.contact us |.about us
News > Lifestyle News ...
Protect women from sexual harassment
( 2003-11-11 10:11) (China Daily HK Edition)

While the Beijing Haidian District People's Court on Thursday dismissed a sexual harassment charge made by a 25-year-old woman against her boss, marking the end of the first-ever sexual harassment lawsuit in the capital city, it surely won't be the last case the court hears.

Legal analysts watching the proceedings noted that in this particular drama the court found the woman failed to provide proof to support her charges. And, what's more, her reputation was sullied when information from medical authorities was allowed into the proceedings saying she suffered from so-called "paranoia."

The woman had brought a court action against her 32-year-old former boss in March, requesting a public apology for harassment and compensation of 50,000 yuan (US$6,040).

The court rejected a counter-claim put forward by the boss. He had accused the woman of giving a "made-up" story to the news media, saying she had violated his privacy. He had demanded an apology and compensation of 5,000 yuan (US$604).

This is reportedly only the fourth sexual harassment case brought so far in China, and, now, in two of the cases, the female plaintiffs have lost due to a "lack of evidence."

The only case in which a woman has won her claim was one filed by a teacher in Wuhan, Hubei Province, last month. There, the woman claimed a male superior had sexually harassed her. A local court passed a verdict which required the defendant to make a public apology.

Yet another court showed a remarkable lack of understanding by concluding that the harassment did not have any serious effect on the woman, and quashed the original judgment for compensation which would have given the woman 2,000 yuan (US$242) for psychological suffering.

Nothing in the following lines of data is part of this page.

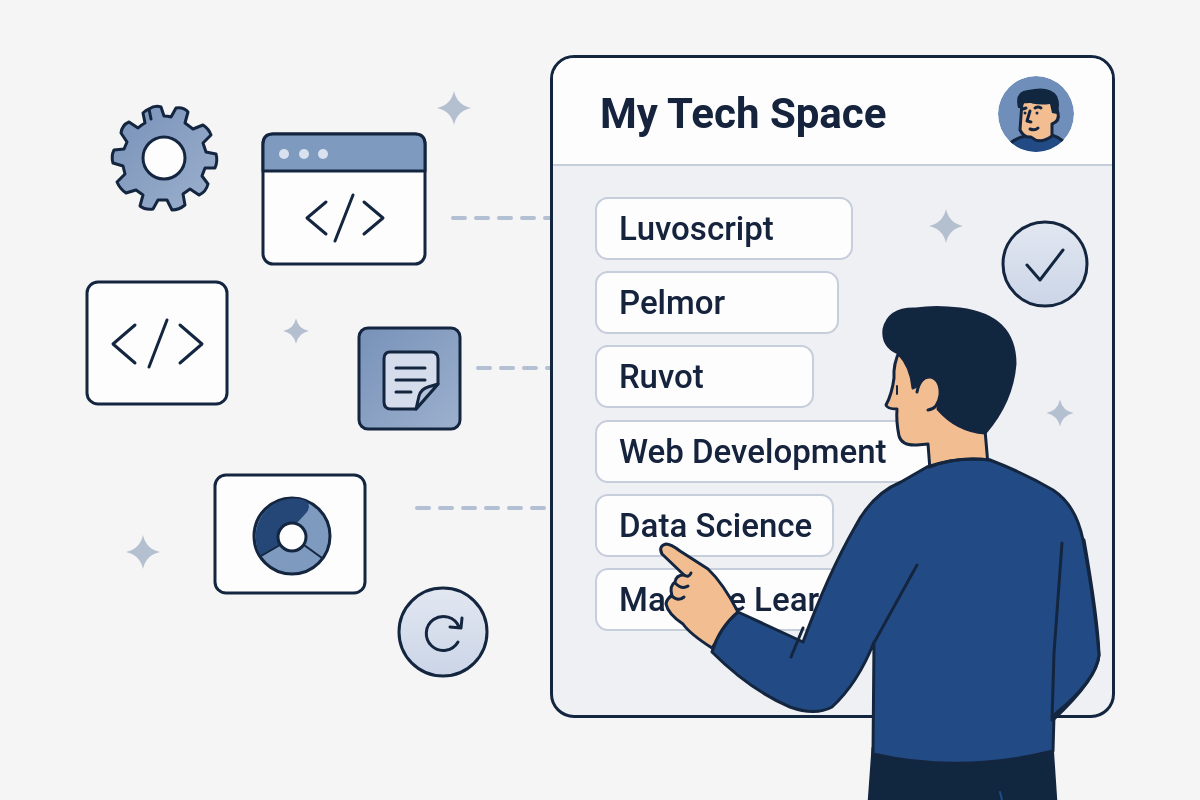
<!DOCTYPE html>
<html lang="en">
<head>
<meta charset="utf-8">
<title>My Tech Space</title>
<style>
:root {
  --paper: #f5f5f6;
  --ink: #14263f;
  --text: #15233d;
  --panel: #eef0f4;
  --white: #fdfdfe;
  --rule: #c6cddb;
  --steel: #7f9abf;
  --mist: #d5dceb;
  --star: #b4bfd0;
  --sweater: #224b85;
  --hair: #10273f;
  --skin: #f3bd92;
}
* { box-sizing: border-box; margin: 0; padding: 0; }
body { width: 1200px; height: 800px; overflow: hidden; background: var(--paper); }
.scene {
  position: relative; width: 1200px; height: 800px; overflow: hidden;
  background: var(--paper); color: var(--text);
  font-family: Roboto, Inter, sans-serif;
}
.layer { position: absolute; left: 0; top: 0; display: block; }
.panel {
  position: absolute; left: 550px; top: 55px; width: 565px; height: 663px;
  border: 3px solid var(--ink); border-radius: 24px;
  background: var(--panel); overflow: hidden;
}
.panel-header {
  height: 108px; padding: 5px 0 0 47px; display: flex; align-items: center;
  background: var(--white); border-bottom: 2px solid var(--rule);
}
h1 { font-size: 42px; font-weight: 600; line-height: 1; white-space: nowrap; }
.topics { list-style: none; padding: 31px 0 0 42px; }
.topics li {
  height: 63px; margin-bottom: 11.2px; padding: 0 0 0 22px;
  display: flex; align-items: center;
  border: 2px solid var(--rule); border-radius: 13px; background: var(--white);
  font-size: 33px; font-weight: 500; white-space: nowrap;
}
.w-258 { width: 258px; }
.w-244 { width: 244px; }
.w-219 { width: 219px; }
.w-350 { width: 350px; }
.w-239 { width: 239px; }
.w-300 { width: 300px; }
.outline { stroke: var(--ink); stroke-width: 3; stroke-linecap: round; stroke-linejoin: round; }
.stroke-only { fill: none; }
.card { fill: var(--white); }
.star { fill: var(--star); }
.connector { stroke: #b3bfd2; stroke-width: 4; stroke-linecap: round; stroke-dasharray: 12 11; }
</style>
</head>
<body>
<main class="scene">

  <svg class="layer" width="1200" height="800" viewBox="0 0 1200 800" aria-hidden="true">
    <defs>
      <linearGradient id="steel-fade" x1="0" y1="0" x2="1" y2="1">
        <stop offset="0" stop-color="#7791b8"/>
        <stop offset="1" stop-color="#9db1ce"/>
      </linearGradient>
      <linearGradient id="mist-fade" x1="0" y1="0" x2="0" y2="1">
        <stop offset="0" stop-color="#e2e7f1"/>
        <stop offset="1" stop-color="#cbd5e7"/>
      </linearGradient>
      <path id="sparkle" d="M0-17Q3-3 17 0Q3 3 0 17Q-3 3-17 0Q-3-3 0-17Z"/>
      <path id="gear-tooth" d="M-13-41L-9-52Q0-55 9-52L13-41Z"/>
    </defs>

    <g id="connectors" class="connector">
      <path d="M453 218H550"/>
      <path d="M478 368H550"/>
      <path d="M417 508H550"/>
    </g>

    <g id="sparkles" class="star">
      <use href="#sparkle" x="454" y="108"/>
      <use href="#sparkle" transform="translate(296 331) scale(.75)"/>
      <use href="#sparkle" x="143" y="552"/>
    </g>

    <g id="gear" class="outline">
      <path fill="url(#steel-fade)" d="M151 119L149 109Q155 105 161 107L164 116Q168 116 171 117L176 108Q184 107 188 112L185 123L193 129L203 125Q209 129 211 135L203 143L206 152L216 154Q218 161 215 168L205 168L202 176L208 184Q206 192 199 195L190 189L183 194L185 205Q179 210 172 210L167 200L158 200L153 209Q145 210 140 206L143 195L136 190L126 193Q120 189 117 182L125 174L123 166L113 163Q111 156 114 150L124 149L127 142L121 133Q122 125 129 122L138 128Q141 125 145 123L143 113Q146 110 149 109"/>
      <circle class="card" cx="164" cy="158" r="21"/>
    </g>

    <g id="browser-window" class="outline">
      <rect class="card" x="263" y="134" width="162" height="130" rx="10"/>
      <path fill="var(--steel)" d="M263 171V144Q263 134 273 134H415Q425 134 425 144V171Z"/>
      <g fill="#d9e1ee" stroke="none">
        <circle cx="284" cy="154" r="5"/><circle cx="304" cy="154" r="5"/><circle cx="323" cy="154" r="5"/>
      </g>
      <path class="stroke-only" d="M326 202L307 218L326 234M353 195L335 241M364 202L383 218L364 234"/>
    </g>

    <g id="code-card" class="outline">
      <rect class="card" x="87" y="282" width="140" height="122" rx="11"/>
      <path class="stroke-only" d="M135 325L113 344L135 363M167 320L149 367M180 325L202 344L180 363"/>
    </g>

    <g id="note-tile" class="outline">
      <rect fill="url(#steel-fade)" x="359" y="328" width="101" height="101" rx="9"/>
      <path fill="var(--mist)" d="M390 352H431Q438 352 438 359V384L416 409H391Q384 409 384 402V359Q384 352 390 352Z"/>
      <path fill="#b5c4dc" d="M438 384L428 387Q421 389 419 396L416 409Z"/>
      <path class="stroke-only" d="M396 368H425M396 380H425M396 392H411"/>
    </g>

    <g id="chart-card" class="outline">
      <rect class="card" x="215" y="475" width="150" height="118" rx="11"/>
      <circle fill="var(--steel)" cx="292" cy="536" r="38"/>
      <path fill="#244777" stroke="none" d="M261 556A38 38 0 0 1 304 500Q312 504 307 512L297 523Q280 520 278 536Q278 540 280 545Z"/>
      <path class="stroke-only" stroke-width="2" d="M280 545L261 556M304 545L322 558"/>
      <circle fill="var(--white)" cx="292" cy="537" r="14"/>
    </g>

    <g id="refresh-badge" class="outline">
      <circle fill="url(#mist-fade)" cx="443" cy="632" r="44"/>
      <path class="stroke-only" d="M458 642A17 17 0 1 1 459 627M462 618L461 628L450 627"/>
    </g>
  </svg>

  <section class="panel">
    <header class="panel-header"><h1>My Tech Space</h1></header>
    <ul class="topics">
      <li class="w-258">Luvoscript</li>
      <li class="w-244">Pelmor</li>
      <li class="w-219">Ruvot</li>
      <li class="w-350">Web Development</li>
      <li class="w-239">Data Science</li>
      <li class="w-300">Machine Learning</li>
    </ul>
  </section>

  <svg class="layer" width="1200" height="800" viewBox="0 0 1200 800" role="img" aria-label="A man in a blue sweater points at a topic on the panel">
    <defs>
      <clipPath id="avatar-clip"><circle cx="1036" cy="114" r="38"/></clipPath>
    </defs>

    <g id="avatar" clip-path="url(#avatar-clip)">
      <circle cx="1036" cy="114" r="38" fill="#6f8fba"/>
      <path fill="var(--sweater)" class="outline" stroke-width="2" d="M1002 156Q1008 139 1026 136L1052 135Q1068 140 1072 156Z"/>
      <path fill="var(--skin)" class="outline" stroke-width="2" d="M1022 102L1020 130Q1024 138 1031 137Q1040 145 1052 136V124Q1060 121 1058 113L1054 100Z"/>
      <path fill="var(--hair)" d="M1018 108Q1014 91 1028 90Q1050 85 1057 96Q1061 105 1057 114L1052 113L1050 104Q1036 106 1025 101L1022 108Z"/>
      <path class="outline stroke-only" stroke-width="1.5" d="M1030 111L1027 121L1031 122M1030 129Q1035 131 1038 128M1023 109L1026 108M1035 108Q1038 106 1041 108"/>
      <circle cx="1025" cy="113" r="1.5" fill="var(--ink)"/><circle cx="1037" cy="113" r="1.5" fill="var(--ink)"/>
    </g>

    <g class="star">
      <use href="#sparkle" x="946" y="226"/>
      <use href="#sparkle" transform="translate(1060 413) scale(.8)"/>
    </g>

    <g id="check-badge" class="outline">
      <circle fill="url(#mist-fade)" cx="1045" cy="264" r="42"/>
      <path class="stroke-only" d="M1027 265L1040 280L1063 250"/>
    </g>

    <g id="person" class="outline">
      <path id="trousers" fill="var(--hair)" d="M873 748L869 804H1056L1052 744Z"/>
      <path stroke="var(--sweater)" stroke-width="2" d="M1000 792L1002 800"/>

      <path id="far-arm" fill="var(--sweater)" d="M1062 520L1084 540Q1098 620 1099 655Q1098 678 1053 720Z"/>

      <path id="neck-and-face" fill="var(--skin)" d="M900 350Q893 364 894 378Q892 394 886 405Q887 409 897 409Q896 421 899 436Q902 446 917 445L928 444L930 470Q958 478 988 465L985 430L960 370Z"/>

      <path id="hair" fill="var(--hair)" d="M898 353Q882 346 884 329Q889 308 916 309Q935 306 960 309Q1015 316 1015 364Q1012 402 985 433Q957 431 938 409Q944 392 935 377Q925 374 919 385L913 388Q911 366 898 353Z"/>
      <path id="ear" fill="var(--skin)" d="M917 392Q920 376 931 377Q941 380 940 395Q938 409 928 410"/>
      <path class="stroke-only" stroke-width="2" d="M897 386V394"/>

      <path id="hand" fill="var(--skin)" d="M712 648Q690 634 683 624Q668 614 666 604Q667 598 672 596Q669 586 675 582Q676 575 684 575L662 554Q658 546 666 544Q671 544 680 551L708 569Q723 583 738 612Z"/>
      <path class="stroke-only" d="M684 575Q689 578 691 573M672 596Q678 602 684 597M675 583Q682 590 688 586"/>

      <path id="torso-and-arm" fill="var(--sweater)" d="M927 467Q958 456 990 460Q1024 473 1053 490Q1076 505 1083 540Q1095 605 1099 655Q1096 681 1054 715L1053 751Q960 774 873 754L874 642Q858 683 832 707Q815 716 790 707Q750 690 712 652Q719 628 738 612L803 642Q828 574 855 527Q872 494 901 482Z"/>
      <path class="stroke-only" d="M917 565L875 641M803 628L791 657M1062 543L1054 653L1052 720M929 467Q958 456 990 460"/>
    </g>
  </svg>

</main>
</body>
</html>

Such cases are always messy, and involve a mixture of claims and counter-claims. It falls on the courts to sort them out.

The question is: Are China's courts ready to tackle that difficult job? And is the legal framework in place for the judges to be able to allow the law to work?

After all, in a nation of 1.3 billion people, it is hard to believe that not even a handful of women have not been sexually harassed on the job. Men in positions of power do abuse power. It will take a few pioneering women to fight their bosses and to seek redress in the "legal" system, whether it is ready or not.

Sexual harassment is real. It hurts women. Calls for legislation to clarify the law should be heard. The All-China Women's Federation has submitted a motion to the Standing Committee of the National People's Congress for precise definitions and punishments for sexual harassment to be put in place in revisions of the Law on Ensuring Woman's Rights and Interests.

The Standing Committee should act now. China will be better for it.

  Today's Top News   Top Lifestyle News
+Actions needed on AIDS; Clinton adds weight
( 2003-11-10)
+Chinese embassy in Burundi hit by mortar shell
( 2003-11-11)
+Mother's mission gives others hope
( 2003-11-10)
+Official's death at golf course raises graft issue
( 2003-11-11)
+China sows seeds for diplomatic `harvest'
( 2003-11-10)
+Protect women from sexual harassment
( 2003-11-11)
+Clinton joins China summit on AIDS, SARS
( 2003-11-11)
+Smart edges out Lynch in network ratings battle
( 2003-11-11)
+Generous Carrefour provokes outrage
( 2003-11-11)
+Rescuing the fading music
( 2003-11-11)
  Go to Another Section  
  Article Tools  
  Related Articles  

+China considers legislation against sexual harassment

+Arguments against harassment law groundless

+Sexual harassment thorny issue for lawmakers

        .contact us |.about us
  Copyright By chinadaily.com.cn. All rights reserved